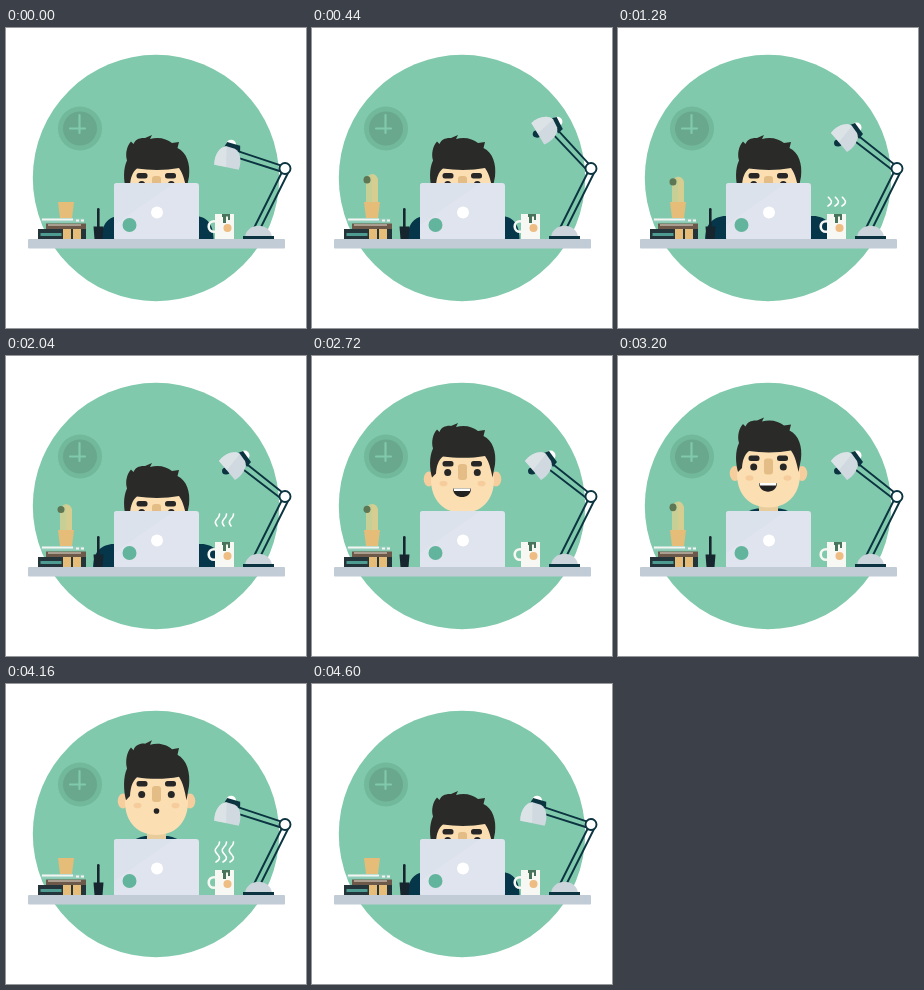
Write an HTML page that moves like this. It is 300x300 px and loops after 4.64 s.

```html
<!DOCTYPE html>
<html lang="en">
<head>
<meta charset="utf-8">
<title>Desk surprise</title>
<style>
  html, body { margin: 0; width: 100%; height: 100%; overflow: hidden; background: #fff; }
  svg { display: block; width: 100vw; height: 100vh; }
  .line { fill: none; stroke-linecap: round; stroke-linejoin: round; }
</style>
</head>
<body>
<svg viewBox="0 0 300 300">
  <clipPath id="aboveDesk"><path d="M0 0H300V212H0Z"/></clipPath>
  <circle cx="150" cy="150" r="123.2" fill="#80c9ac"/>

  <g id="clock">
    <circle cx="74" cy="100.5" r="22" fill="#72b89b"/>
    <circle cx="74" cy="100.5" r="17" fill="#69a88d"/>
    <path class="line" d="M73.5 87V105M64 100.5H79" stroke="#80c9ac" stroke-width="2.2"/>
  </g>

  <g clip-path="url(#aboveDesk)">
    <path id="arms" d="M-56 212C-56 196 -50 190 -40 188H40C50 190 56 196 56 212Z" fill="#06364a"/>
    <g id="person">
      <path d="M118 216V172Q121 156 139 152.5H162Q180 156 183 172V216Z" fill="#06364a"/>
      <path d="M141 143H160V156Q150.5 160 141 156Z" fill="#e9cc9c"/>
      <g fill="#f6cd9c">
        <ellipse cx="117" cy="117.5" rx="5.3" ry="7.5"/>
        <ellipse cx="184" cy="117.5" rx="5.3" ry="7.5"/>
      </g>
      <path d="M122 90H179L182 118C182 140 168 151.5 150.5 151.5S119 140 119 118Z" fill="#fbdfb3"/>
      <g fill="#f6cc9c">
        <ellipse cx="131.5" cy="122" rx="4" ry="2.8"/>
        <ellipse cx="169.500" cy="122" rx="4" ry="2.8"/>
      </g>
      <rect x="146" y="102.5" width="9" height="16" rx="3" fill="#e3bd85"/>
      <g fill="#272727">
        <circle cx="135.7" cy="111" r="3.5"/>
        <circle cx="165.3" cy="111" r="3.5"/>
      </g>
      <g id="smile">
        <path d="M-9 -4H9C9 7.500 -9 7.500 -9 -4Z" fill="#222"/>
        <path d="M-8.500 -4H8.500L8 -1.500H-8Z" fill="#fff"/>
      </g>
      <circle id="gasp" r="2.8" fill="#222"/>
      <path id="hair" fill="#2a2a29" d="M120 116C117.500 107 117 95 121 87C119 80 121 72 125 68L127.500 70.500
        C129 66 134 64 139 64.500L146 61.500L144 65.500C153 63 161 65.500 166 69.500L173 68.500L171.500 74.500
        C181 79 184.500 91 183 103L180.500 116C179 108 177 100 173 94.500C160 97 144 97 131 95
        C126 99 124.500 105 124 112Z"/>
      <g id="brows" fill="#272727">
        <rect x="130.500" y="99.500" width="11" height="5.500" rx="2.500"/>
        <rect x="159" y="99.500" width="11" height="5.500" rx="2.500"/>
      </g>
    </g>
  </g>

  <g id="pencils" fill="#17252e">
    <path d="M87.500 198.500H97.500L96.500 211H88.500Z"/>
    <rect x="91" y="180" width="2.600" height="20" rx="1.300"/>
  </g>

  <g id="cactus">
    <path d="M54 178V156C54 147 66 146 66 156V178Z" fill="#c8cf96"/>
    <path d="M60 149Q66 150 66 156V178H60Z" fill="#d6ce90"/>
    <circle cx="55" cy="154" r="3.500" fill="#5d7755"/>
  </g>
  <path d="M52 174H68L66 190H54Z" fill="#e5bd78"/>

  <g id="books">
    <rect x="35" y="190.500" width="43" height="4" fill="#93cdbb"/>
    <path d="M36 191.500H67M70 192.500H73M75 192.500H78" stroke="#f3f5f2" stroke-width="2"/>
    <rect x="40" y="195.500" width="40" height="5.500" fill="#6d5949"/>
    <path d="M42 197H75" stroke="#e8e3d6"/>
    <rect x="32" y="201" width="48" height="10" fill="#23343b"/>
    <rect x="34.500" y="205" width="21" height="3" fill="#4d9b91"/>
    <path d="M57 201H65V211H57ZM67 201H75V211H67Z" fill="#e5bd78"/>
  </g>

  <g id="laptop">
    <rect x="108" y="155" width="85" height="58" rx="3" fill="#e0e4ee"/>
    <path d="M111 155H168L108 197V158Q108 155 111 155Z" fill="#dbe2eb"/>
    <circle cx="151" cy="184.500" r="6" fill="#fff"/>
    <circle cx="123.500" cy="197" r="7" fill="#62b59c"/>
  </g>

  <g id="mug">
    <circle cx="208" cy="198.500" r="5.300" fill="none" stroke="#f7f7f3" stroke-width="2.600"/>
    <path d="M209 186H228V211H209Z" fill="#f7f7f3"/>
    <path d="M216 186H224V192H222V188.500H220V195H217V189H216Z" fill="#48745b"/>
    <circle cx="221.500" cy="200" r="4" fill="#edbd83"/>
  </g>
  <g id="steam" class="line" stroke="#fff" stroke-width="1.600"></g>

  <g id="lamp">
    <path class="line" d="M247 202L276 144M253.500 202L282 145" stroke="#0b3440" stroke-width="1.900"/>
    <path d="M239 209C241 194 264 194 266 209Z" fill="#cbd5db"/>
    <rect x="237" y="208" width="31" height="3" fill="#0b3440"/>
    <g id="lampArm">
      <path class="line" d="M240 107.500L279 138.500M236 112.500L275 142.500" stroke="#0b3440" stroke-width="1.900"/>
      <g id="lampHead">
        <circle cx="238.500" cy="99.500" r="5" fill="#fff"/>
        <path d="M232 97L237 95L245 106L241 111Z" fill="#0b3440"/>
        <ellipse id="bulb" cx="220" cy="115" rx="4" ry="3.500" fill="#0b3440"/>
        <path d="M213 105C219 97 229 94 234 98L239 105C242 111 236 120 229 124Z" fill="#cfd9df"/>
        <path d="M213 105C219 97 229 94 234 98L221 114Z" fill="#dce3e7"/>
      </g>
    </g>
    <circle cx="279" cy="140.500" r="5.500" fill="#fff" stroke="#0b3440" stroke-width="1.900"/>
  </g>

  <rect x="22" y="211" width="257" height="9.500" rx="1" fill="#c2ccd7"/>
</svg>
<script>
const LOOP = 4640;
const $ = id => document.getElementById(id);
const place = (id, transform) => $(id).setAttribute('transform', transform);

// Smoothly interpolates [time, value] pairs.
function track(t, keys) {
  if (t <= keys[0][0]) return keys[0][1];
  for (let i = 1; i < keys.length; i++) {
    const [t0, a] = keys[i - 1], [t1, b] = keys[i];
    if (t < t1) {
      const u = (t - t0) / (t1 - t0);
      return a + (b - a) * u * u * (3 - 2 * u);
    }
  }
  return keys[keys.length - 1][1];
}

const HEAD = [[2250, 45.5], [2780, 4], [3200, 0], [3650, 0], [3850, -2], [4160, -.5], [4440, 45.5]];
const HAIR = [[3650, 1], [3850, 1.13], [4160, 1.1], [4440, 1]];
const BROWS = [[3650, 0], [3850, -2.5], [4160, -2], [4440, 0]];
const ARMS = [[440, 1], [1280, 1.15], [2250, 1.15], [2500, .65], [4300, .65], [4480, 1]];
const LAMP = [[200, -20], [440, 9], [640, -3], [800, 0], [3650, 0], [3850, -20]];
const CACTUS = [[160, 0], [400, 1.12], [600, .95], [760, 1], [2720, 1.03], [3200, 1.12], [3650, 1.1], [3850, 0]];
const SMILE = [[3600, 1], [3780, 0]];
const STEAM_TOP = [[1100, 0], [1480, 1]];
const STEAM_TAIL = [[1880, 0], [2240, 1]];

for (const x of [210, 217, 224]) {
  $('steam').insertAdjacentHTML('beforeend',
    `<path pathLength="1" d="M${x} 178c3 -2 5 -4 2 -7s-4 -5 -1 -8s2 -3 2.500 -5"/>`);
}

function draw(now) {
  const t = now % LOOP;
  const smile = track(t, SMILE), lamp = track(t, LAMP);
  place('person', `translate(0 ${track(t, HEAD)})`);
  place('hair', `translate(0 108) scale(1 ${track(t, HAIR)}) translate(0 -108)`);
  place('brows', `translate(0 ${track(t, BROWS)})`);
  place('arms', `translate(151.5 0) scale(${track(t, ARMS)} 1)`);
  place('smile', `translate(150 131) scale(${smile})`);
  place('gasp', `translate(150.5 127.5) scale(${1 - smile})`);
  place('lampArm', `rotate(${lamp} 279 140.5)`);
  place('lampHead', `rotate(${Math.min(0, lamp) * .9} 238 106)`);
  $('bulb').setAttribute('opacity', Math.min(1, 1 + lamp / 20));
  place('cactus', `translate(0 176) scale(1 ${track(t, CACTUS)}) translate(0 -176)`);

  const s = t % (LOOP / 2), top = track(s, STEAM_TOP), tail = track(s, STEAM_TAIL);
  const steam = $('steam');
  steam.setAttribute('visibility', top > tail ? 'visible' : 'hidden');
  steam.setAttribute('stroke-dasharray', `${Math.max(0, top - tail)} 3`);
  steam.setAttribute('stroke-dashoffset', -tail);
  requestAnimationFrame(() => draw(performance.now()));
}
draw(performance.now());
</script>
</body>
</html>
```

(EXERCISE) Collect the lines of the records that include the string "translate".

(ANSWER SECTION)
  place('person', `translate(0 ${track(t, HEAD)})`);
  place('hair', `translate(0 108) scale(1 ${track(t, HAIR)}) translate(0 -108)`);
  place('brows', `translate(0 ${track(t, BROWS)})`);
  place('arms', `translate(151.5 0) scale(${track(t, ARMS)} 1)`);
  place('smile', `translate(150 131) scale(${smile})`);
  place('gasp', `translate(150.5 127.5) scale(${1 - smile})`);
  place('cactus', `translate(0 176) scale(1 ${track(t, CACTUS)}) translate(0 -176)`);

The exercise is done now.